◆ WHAT YOU HAVE TO DO
Return, from the material below, each line in which "transform" occurs.

◆ DATA EXTRACTS
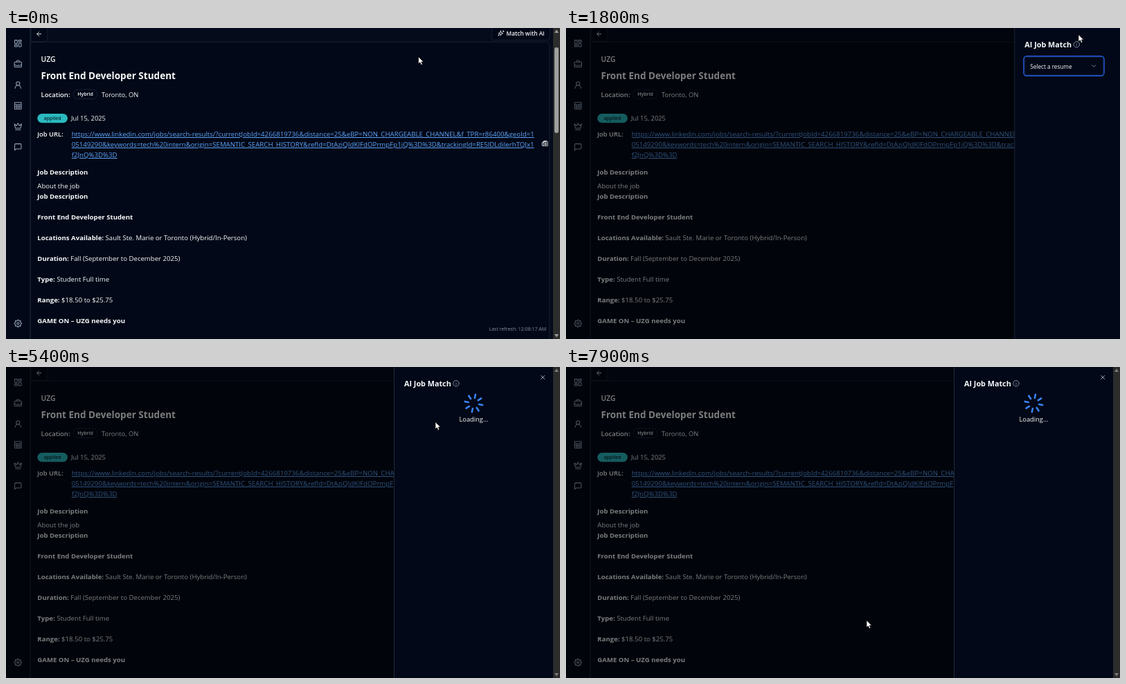
An HTML page for the animation above (8000 ms loop, 800x450 px).

```html
<!DOCTYPE html>
<html lang="en">
<head>
<meta charset="utf-8">
<title>AI Job Match</title>
<style>
  html, body { margin: 0; width: 100%; height: 100%; overflow: hidden; background: #020817; }
  svg { display: block; width: 800px; height: 450px; }
  text { font-family: "Open Sans", "Noto Sans", sans-serif; white-space: pre; }
  .icon { fill: none; stroke-linecap: round; stroke-linejoin: round; }
</style>
</head>
<body>
<svg id="stage" viewBox="0 0 800 450"></svg>
<script>
const NS = 'http://www.w3.org/2000/svg';
const LOOP = 8000;
const BG = '#020817', LINE = '#1e293b', TEXT = '#f8fafc', MUTED = '#94a3b8', BLUE = '#3b82f6';
const BODY = 9.62;
const stage = document.getElementById('stage');

function add(parent, tag, attrs, content) {
  const el = document.createElementNS(NS, tag);
  for (const k in attrs) el.setAttribute(k, attrs[k]);
  if (content) el.textContent = content;
  parent.appendChild(el);
  return el;
}
const group = (parent = stage) => add(parent, 'g', {});
const rect = (p, x, y, width, height, fill, more) =>
  add(p, 'rect', { x, y, width, height, fill, ...more });
const label = (p, x, y, size, str, weight = 400, fill = TEXT, more) =>
  add(p, 'text', { x, y, fill, 'font-size': size, 'font-weight': weight, ...more }, str);

// 24-unit line icon centred on x, y
function icon(p, x, y, scale, d, stroke = MUTED, width = 2) {
  return add(p, 'path', {
    class: 'icon', d, stroke, 'stroke-width': width,
    transform: `translate(${x} ${y}) scale(${scale}) translate(-12 -12)`
  });
}
function gear(teeth) {
  let d = '';
  for (let i = 0; i < teeth * 4; i++) {
    const a = (i - 0.5) / (teeth * 4) * 2 * Math.PI - Math.PI / 2;
    const r = i % 4 < 2 ? 10 : 7.6;
    d += (i ? 'L' : 'M') + (12 + r * Math.cos(a)).toFixed(2) + ' ' + (12 + r * Math.sin(a)).toFixed(2);
  }
  return d + 'zM15 12a3 3 0 1 1-6 0a3 3 0 1 1 6 0';
}
function spokes(count, inner, outer) {
  let d = '';
  for (let i = 0; i < count; i++) {
    const a = i / count * 2 * Math.PI, c = Math.cos(a), s = Math.sin(a);
    d += `M${12 + inner * c} ${12 + inner * s}L${12 + outer * c} ${12 + outer * s}`;
  }
  return d;
}

// Page
const page = group();
rect(page, 0, 0, 800, 450, BG);
rect(page, 35, 0, 765, 450, '#050b1b');
rect(page, 34.5, 0, 1, 450, LINE);
[
  [22.3, 'M3 3h7v9H3zM14 3h7v5h-7zM14 12h7v9h-7zM3 16h7v5H3z'],
  [52.3, 'M4 6h16a2 2 0 0 1 2 2v10a2 2 0 0 1-2 2H4a2 2 0 0 1-2-2V8a2 2 0 0 1 2-2zM16 6V4a2 2 0 0 0-2-2h-4a2 2 0 0 0-2 2v2M22 13a18 18 0 0 1-20 0M12 12h.01'],
  [82.5, 'M17 8a5 5 0 1 1-10 0a5 5 0 1 1 10 0M20 21a8 8 0 0 0-16 0'],
  [112.5, 'M3 3h18v18H3zM3 9h18M3 15h18M9 9v12M15 9v12'],
  [142.5, 'M2 5l3 12h14l3-12-6 5-4-7-4 7zM5 21h14'],
  [172.3, 'M21 15a2 2 0 0 1-2 2H7l-4 4V5a2 2 0 0 1 2-2h14a2 2 0 0 1 2 2z'],
  [427.5, gear(8)]
].forEach(([y, d]) => icon(page, 17.3, y, 0.52, d));

rect(page, 36, -6, 24, 25.5, BG, { stroke: LINE, 'stroke-width': 0.7, rx: 3 });
icon(page, 47.7, 8.7, 0.42, 'M19 12H5M12 19l-7-7 7-7', TEXT);
const matchBtn = rect(page, 701.5, -6, 84, 23.5, BG, { stroke: LINE, 'stroke-width': 0.7, rx: 3.5 });
icon(page, 714.8, 7.6, 0.42, 'M11 4l2 6 6 2-6 2-2 6-2-6-6-2 6-2zM20 3v4M22 5h-4M4 17v3M5.500 18.500h-3', TEXT);
label(page, 722.6, 11, 8.3, 'Match with AI', 600);

rect(page, 35.3, 20.3, 749.5, 440, BG, { stroke: LINE, 'stroke-width': 0.8, rx: 5 });
label(page, 50.5, 48.7, 10.4, 'UZG', 600);
label(page, 50.5, 74, 13.55, 'Front End Developer Student', 700);
label(page, 50.5, 99.5, 9.5, 'Location:', 600);
rect(page, 97, 89, 35, 13.500, 'none', { stroke: LINE, 'stroke-width': 0.8, rx: 6.7 });
label(page, 114.6, 98.4, 7, 'Hybrid', 600, TEXT, { 'text-anchor': 'middle' });
label(page, 138, 99.5, 9.4, 'Toronto, ON');
rect(page, 45.3, 124, 43.7, 13.2, '#2abac0', { rx: 6.6 });
label(page, 67.2, 133.1, 7, 'applied', 600, '#0b2530', { 'text-anchor': 'middle' });
label(page, 94, 134.4, 9.4, 'Jul 15, 2025');

label(page, 45.3, 157, 9.4, 'Job URL:', 600);
[
  'https://www.linkedin.com/jobs/search-results/?currentJobId=4266819736&distance=25&eBP=NON_CHARGEABLE_CHANNEL&f_TPR=r86400&geoId=1',
  '05149290&keywords=tech%20intern&origin=SEMANTIC_SEARCH_HISTORY&refId=DtAzjQIdKIFdOPrmpFp1jQ%3D%3D&trackingId=RE5lDLdiIerhTQJx1',
  'f2JnQ%3D%3D'
].forEach((s, i) => label(page, 94.7, 157 + i * 15, BODY + 0.07, s, 400, '#60a5fa', { 'text-decoration': 'underline' }));
icon(page, 778.2, 167.3, 0.4, 'M7 4h13a2 2 0 0 1 2 2v14H4a2 2 0 0 1-2-2V8h5zM7 4v14M11 2h6v4h-6zM11 11h7M11 15h7M14.500 11v5', TEXT);

[
  [212.3, 'Job Description', ''],
  [232.2, '', 'About the job'],
  [247.2, 'Job Description', ''],
  [277.2, 'Front End Developer Student', ''],
  [307.2, 'Locations Available:', ' Sault Ste. Marie or Toronto (Hybrid/In-Person)'],
  [337.2, 'Duration:', ' Fall (September to December 2025)'],
  [367.2, 'Type:', ' Student Full time'],
  [397.2, 'Range:', ' $18.50 to $25.75'],
  [427.2, 'GAME ON – UZG needs you', ''],
  [457, '', 'We are looking for a student who likes to build helpful tools and simple pages, and who will work with the team on the daily tasks of the website.']
].forEach(([y, bold, plain]) => {
  const row = label(page, 45.3, y, BODY, '');
  add(row, 'tspan', { 'font-weight': 700 }, bold);
  add(row, 'tspan', {}, plain);
});
const refresh = label(page, 780, 437.6, 7, 'Last refresh: 12:08:17 AM', 400, '#8490a3', { 'text-anchor': 'end' });

const shade = rect(stage, 0, 0, 800, 450, '#000');

// Side panel
const panel = group();
rect(panel, 560, 0, 240, 450, BG);
rect(panel, 560, 0, 1, 450, LINE);
label(panel, 575, 28.3, 10.8, 'AI Job Match', 700);
icon(panel, 650, 23.8, 0.42, 'M22 12a10 10 0 1 1-20 0a10 10 0 1 1 20 0M12 16v-4M12 8h.01', MUTED);
icon(panel, 775.2, 15, 0.42, 'M18 6L6 18M6 6l12 12', '#cbd5e1');

const select = group(panel);
rect(select, 573.7, 40.7, 116, 28.6, BG, { stroke: '#2563eb', 'stroke-width': 1.4, rx: 4.5 });
rect(select, 575.5, 42.5, 112.4, 25, 'none', { stroke: '#14213d', 'stroke-width': 0.7, rx: 3.5 });
label(select, 583, 58.7, 8.2, 'Select a resume');
icon(select, 675, 55, 0.42, 'M6 9l6 6 6-6', MUTED);

const loading = group(panel);
const spinner = icon(loading, 675.4, 52.5, 1.3, spokes(8, 6, 10), BLUE);
const spinBase = spinner.getAttribute('transform');
label(loading, 675.4, 79.3, 9.3, 'Loading...', 400, TEXT, { 'text-anchor': 'middle' });

// Scrollbar
const bar = group();
rect(bar, 790, 0, 10, 450, '#2c2c2c');
const arrows = add(bar, 'path', { d: 'M795 2.500l3 4.500h-6zM795 447.500l3-4.500h-6z' });
const thumb = rect(bar, 792, 28, 6, 124, '#9f9f9f', { rx: 3 });

const cursor = add(stage, 'path', {
  d: 'M0 0V10.300L2.400 8.200L4 11.900L5.900 11.100L4.300 7.500H7.500Z',
  fill: '#fff', stroke: '#000', 'stroke-width': 0.7, 'stroke-linejoin': 'round'
});

// time, x, y
const path = [
  [0, 595.5, 41.5], [1100, 740, 9.5], [1800, 740, 9.5], [2000, 739.3, 12], [2400, 739.3, 12],
  [3250, 570, 162.5], [3950, 570, 162.5], [4800, 620, 58], [5050, 620, 79.5],
  [5400, 620, 79.5], [6500, 434, 366.5], [LOOP, 434, 366.5]
];
const clamp = v => Math.min(1, Math.max(0, v));
const smooth = v => v * v * (3 - 2 * v);
const cubic = v => v < 0.5 ? 4 * v ** 3 : 1 - (2 - 2 * v) ** 3 / 2;
const show = (el, on) => el.setAttribute('visibility', on ? 'inherit' : 'hidden');

function pointer(t) {
  let i = 1;
  while (i < path.length - 1 && t >= path[i][0]) i++;
  const [t0, x0, y0] = path[i - 1], [t1, x1, y1] = path[i];
  const k = smooth(clamp((t - t0) / (t1 - t0)));
  return [x0 + (x1 - x0) * k, y0 + (y1 - y0) * k];
}

const OPEN = 1520, LOCK_END = 1900, LOAD = 5200;

function draw(t) {
  const [x, y] = pointer(t);
  cursor.setAttribute('transform', `translate(${x} ${y})`);
  matchBtn.setAttribute('fill', x > 701 && y < 18 ? '#151e31' : BG);

  const locked = t >= OPEN && t < LOCK_END;
  refresh.setAttribute('x', t >= OPEN ? 790 : 780);
  show(bar, !locked);
  show(thumb, t < OPEN);
  arrows.setAttribute('fill', t < OPEN ? '#9f9f9f' : '#7d7d7d');

  shade.setAttribute('opacity', 0.5 * clamp((t - OPEN) / 150));
  const slide = cubic(clamp((t - OPEN) / 500));
  const edge = locked ? 10 : 0;
  panel.setAttribute('transform', `translate(${edge + 230 * (1 - slide)} 0)`);
  show(panel, t >= OPEN);
  show(select, t < LOAD);
  show(loading, t >= LOAD);
  const turn = t * 0.36 + 2;
  spinner.setAttribute('transform', `${spinBase} rotate(${turn} 12 12)`);
}

const start = performance.now();
function tick() {
  draw((performance.now() - start) % LOOP);
  requestAnimationFrame(tick);
}
tick();
</script>
</body>
</html>
```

◆ RESPONSE AREA
    transform: `translate(${x} ${y}) scale(${scale}) translate(-12 -12)`
const spinBase = spinner.getAttribute('transform');
  cursor.setAttribute('transform', `translate(${x} ${y})`);
  panel.setAttribute('transform', `translate(${edge + 230 * (1 - slide)} 0)`);
  spinner.setAttribute('transform', `${spinBase} rotate(${turn} 12 12)`);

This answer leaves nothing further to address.